REQUIREMENT: Write the data below out again, unchanged.

/---

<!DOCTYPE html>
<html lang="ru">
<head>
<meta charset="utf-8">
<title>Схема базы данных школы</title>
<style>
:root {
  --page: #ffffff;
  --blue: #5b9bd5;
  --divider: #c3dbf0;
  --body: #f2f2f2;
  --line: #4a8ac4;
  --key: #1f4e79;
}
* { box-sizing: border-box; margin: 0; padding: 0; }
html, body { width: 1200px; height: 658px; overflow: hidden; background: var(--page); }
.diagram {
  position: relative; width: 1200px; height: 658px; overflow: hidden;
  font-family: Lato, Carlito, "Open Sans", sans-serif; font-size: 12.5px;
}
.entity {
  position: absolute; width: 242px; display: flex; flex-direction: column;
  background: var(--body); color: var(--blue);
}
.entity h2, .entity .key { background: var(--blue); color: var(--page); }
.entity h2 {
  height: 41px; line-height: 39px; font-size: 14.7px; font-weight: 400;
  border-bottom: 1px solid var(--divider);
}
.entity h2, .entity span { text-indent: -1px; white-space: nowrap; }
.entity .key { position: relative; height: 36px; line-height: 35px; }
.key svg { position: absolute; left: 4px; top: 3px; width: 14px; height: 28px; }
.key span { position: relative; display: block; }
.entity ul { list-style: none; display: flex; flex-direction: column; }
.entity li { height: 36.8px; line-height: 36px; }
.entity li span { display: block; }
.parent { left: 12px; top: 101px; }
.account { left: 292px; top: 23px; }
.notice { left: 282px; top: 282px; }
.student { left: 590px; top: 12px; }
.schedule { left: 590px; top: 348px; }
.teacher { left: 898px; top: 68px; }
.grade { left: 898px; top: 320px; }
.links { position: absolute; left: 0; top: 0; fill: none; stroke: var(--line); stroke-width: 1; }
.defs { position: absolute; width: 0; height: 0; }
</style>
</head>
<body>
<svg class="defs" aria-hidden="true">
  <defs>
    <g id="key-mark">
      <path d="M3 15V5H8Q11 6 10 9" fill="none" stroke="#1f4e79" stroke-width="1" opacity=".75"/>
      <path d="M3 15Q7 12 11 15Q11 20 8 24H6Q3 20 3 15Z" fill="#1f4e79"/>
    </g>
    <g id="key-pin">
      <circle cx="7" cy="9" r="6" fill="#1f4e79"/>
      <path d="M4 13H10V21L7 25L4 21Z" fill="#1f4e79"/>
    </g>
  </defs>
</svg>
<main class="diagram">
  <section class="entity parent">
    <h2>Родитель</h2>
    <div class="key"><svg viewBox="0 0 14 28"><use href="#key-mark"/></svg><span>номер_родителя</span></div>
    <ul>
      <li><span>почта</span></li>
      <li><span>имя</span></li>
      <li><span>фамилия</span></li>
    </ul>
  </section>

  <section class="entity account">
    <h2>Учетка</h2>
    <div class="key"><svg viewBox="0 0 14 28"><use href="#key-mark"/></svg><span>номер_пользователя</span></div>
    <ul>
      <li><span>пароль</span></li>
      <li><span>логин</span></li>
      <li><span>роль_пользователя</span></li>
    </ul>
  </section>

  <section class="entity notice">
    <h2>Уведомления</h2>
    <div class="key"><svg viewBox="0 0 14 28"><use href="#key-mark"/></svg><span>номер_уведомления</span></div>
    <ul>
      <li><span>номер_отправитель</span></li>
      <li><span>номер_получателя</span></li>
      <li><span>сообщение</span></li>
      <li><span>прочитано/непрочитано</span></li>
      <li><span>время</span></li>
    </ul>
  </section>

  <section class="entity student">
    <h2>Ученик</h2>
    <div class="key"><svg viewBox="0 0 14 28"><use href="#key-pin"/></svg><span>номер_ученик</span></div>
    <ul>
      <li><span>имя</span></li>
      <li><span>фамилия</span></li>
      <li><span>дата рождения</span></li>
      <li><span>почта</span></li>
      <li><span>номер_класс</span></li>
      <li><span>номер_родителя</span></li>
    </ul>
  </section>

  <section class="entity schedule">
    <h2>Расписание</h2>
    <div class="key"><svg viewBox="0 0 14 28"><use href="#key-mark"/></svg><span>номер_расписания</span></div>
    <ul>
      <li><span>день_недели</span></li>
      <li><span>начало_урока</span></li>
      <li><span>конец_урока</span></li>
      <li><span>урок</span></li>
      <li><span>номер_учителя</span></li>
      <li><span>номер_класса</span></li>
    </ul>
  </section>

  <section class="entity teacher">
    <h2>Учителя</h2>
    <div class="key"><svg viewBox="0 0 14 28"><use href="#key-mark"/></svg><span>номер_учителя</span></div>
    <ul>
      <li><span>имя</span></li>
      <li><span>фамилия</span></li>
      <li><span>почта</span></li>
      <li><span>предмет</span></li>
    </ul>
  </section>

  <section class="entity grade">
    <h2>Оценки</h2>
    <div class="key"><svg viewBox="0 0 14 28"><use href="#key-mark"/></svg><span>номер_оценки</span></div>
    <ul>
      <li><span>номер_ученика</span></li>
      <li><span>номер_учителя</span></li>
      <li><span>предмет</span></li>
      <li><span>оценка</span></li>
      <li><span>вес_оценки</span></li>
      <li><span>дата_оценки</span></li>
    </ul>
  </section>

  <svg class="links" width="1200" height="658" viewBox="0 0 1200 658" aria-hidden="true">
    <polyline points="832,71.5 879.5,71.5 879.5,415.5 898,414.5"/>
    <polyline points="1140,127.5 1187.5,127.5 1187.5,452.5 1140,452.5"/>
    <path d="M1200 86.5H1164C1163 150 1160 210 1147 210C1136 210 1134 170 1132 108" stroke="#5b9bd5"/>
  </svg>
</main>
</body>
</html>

\---

RESULT FOR THIS EXERCISE:
<!DOCTYPE html>
<html lang="ru">
<head>
<meta charset="utf-8">
<title>Схема базы данных школы</title>
<style>
:root {
  --page: #ffffff;
  --blue: #5b9bd5;
  --divider: #c3dbf0;
  --body: #f2f2f2;
  --line: #4a8ac4;
  --key: #1f4e79;
}
* { box-sizing: border-box; margin: 0; padding: 0; }
html, body { width: 1200px; height: 658px; overflow: hidden; background: var(--page); }
.diagram {
  position: relative; width: 1200px; height: 658px; overflow: hidden;
  font-family: Lato, Carlito, "Open Sans", sans-serif; font-size: 12.5px;
}
.entity {
  position: absolute; width: 242px; display: flex; flex-direction: column;
  background: var(--body); color: var(--blue);
}
.entity h2, .entity .key { background: var(--blue); color: var(--page); }
.entity h2 {
  height: 41px; line-height: 39px; font-size: 14.7px; font-weight: 400;
  border-bottom: 1px solid var(--divider);
}
.entity h2, .entity span { text-indent: -1px; white-space: nowrap; }
.entity .key { position: relative; height: 36px; line-height: 35px; }
.key svg { position: absolute; left: 4px; top: 3px; width: 14px; height: 28px; }
.key span { position: relative; display: block; }
.entity ul { list-style: none; display: flex; flex-direction: column; }
.entity li { height: 36.8px; line-height: 36px; }
.entity li span { display: block; }
.parent { left: 12px; top: 101px; }
.account { left: 292px; top: 23px; }
.notice { left: 282px; top: 282px; }
.student { left: 590px; top: 12px; }
.schedule { left: 590px; top: 348px; }
.teacher { left: 898px; top: 68px; }
.grade { left: 898px; top: 320px; }
.links { position: absolute; left: 0; top: 0; fill: none; stroke: var(--line); stroke-width: 1; }
.defs { position: absolute; width: 0; height: 0; }
</style>
</head>
<body>
<svg class="defs" aria-hidden="true">
  <defs>
    <g id="key-mark">
      <path d="M3 15V5H8Q11 6 10 9" fill="none" stroke="#1f4e79" stroke-width="1" opacity=".75"/>
      <path d="M3 15Q7 12 11 15Q11 20 8 24H6Q3 20 3 15Z" fill="#1f4e79"/>
    </g>
    <g id="key-pin">
      <circle cx="7" cy="9" r="6" fill="#1f4e79"/>
      <path d="M4 13H10V21L7 25L4 21Z" fill="#1f4e79"/>
    </g>
  </defs>
</svg>
<main class="diagram">
  <section class="entity parent">
    <h2>Родитель</h2>
    <div class="key"><svg viewBox="0 0 14 28"><use href="#key-mark"/></svg><span>номер_родителя</span></div>
    <ul>
      <li><span>почта</span></li>
      <li><span>имя</span></li>
      <li><span>фамилия</span></li>
    </ul>
  </section>

  <section class="entity account">
    <h2>Учетка</h2>
    <div class="key"><svg viewBox="0 0 14 28"><use href="#key-mark"/></svg><span>номер_пользователя</span></div>
    <ul>
      <li><span>пароль</span></li>
      <li><span>логин</span></li>
      <li><span>роль_пользователя</span></li>
    </ul>
  </section>

  <section class="entity notice">
    <h2>Уведомления</h2>
    <div class="key"><svg viewBox="0 0 14 28"><use href="#key-mark"/></svg><span>номер_уведомления</span></div>
    <ul>
      <li><span>номер_отправитель</span></li>
      <li><span>номер_получателя</span></li>
      <li><span>сообщение</span></li>
      <li><span>прочитано/непрочитано</span></li>
      <li><span>время</span></li>
    </ul>
  </section>

  <section class="entity student">
    <h2>Ученик</h2>
    <div class="key"><svg viewBox="0 0 14 28"><use href="#key-pin"/></svg><span>номер_ученик</span></div>
    <ul>
      <li><span>имя</span></li>
      <li><span>фамилия</span></li>
      <li><span>дата рождения</span></li>
      <li><span>почта</span></li>
      <li><span>номер_класс</span></li>
      <li><span>номер_родителя</span></li>
    </ul>
  </section>

  <section class="entity schedule">
    <h2>Расписание</h2>
    <div class="key"><svg viewBox="0 0 14 28"><use href="#key-mark"/></svg><span>номер_расписания</span></div>
    <ul>
      <li><span>день_недели</span></li>
      <li><span>начало_урока</span></li>
      <li><span>конец_урока</span></li>
      <li><span>урок</span></li>
      <li><span>номер_учителя</span></li>
      <li><span>номер_класса</span></li>
    </ul>
  </section>

  <section class="entity teacher">
    <h2>Учителя</h2>
    <div class="key"><svg viewBox="0 0 14 28"><use href="#key-mark"/></svg><span>номер_учителя</span></div>
    <ul>
      <li><span>имя</span></li>
      <li><span>фамилия</span></li>
      <li><span>почта</span></li>
      <li><span>предмет</span></li>
    </ul>
  </section>

  <section class="entity grade">
    <h2>Оценки</h2>
    <div class="key"><svg viewBox="0 0 14 28"><use href="#key-mark"/></svg><span>номер_оценки</span></div>
    <ul>
      <li><span>номер_ученика</span></li>
      <li><span>номер_учителя</span></li>
      <li><span>предмет</span></li>
      <li><span>оценка</span></li>
      <li><span>вес_оценки</span></li>
      <li><span>дата_оценки</span></li>
    </ul>
  </section>

  <svg class="links" width="1200" height="658" viewBox="0 0 1200 658" aria-hidden="true">
    <polyline points="832,71.5 879.5,71.5 879.5,415.5 898,414.5"/>
    <polyline points="1140,127.5 1187.5,127.5 1187.5,452.5 1140,452.5"/>
    <path d="M1200 86.5H1164C1163 150 1160 210 1147 210C1136 210 1134 170 1132 108" stroke="#5b9bd5"/>
  </svg>
</main>
</body>
</html>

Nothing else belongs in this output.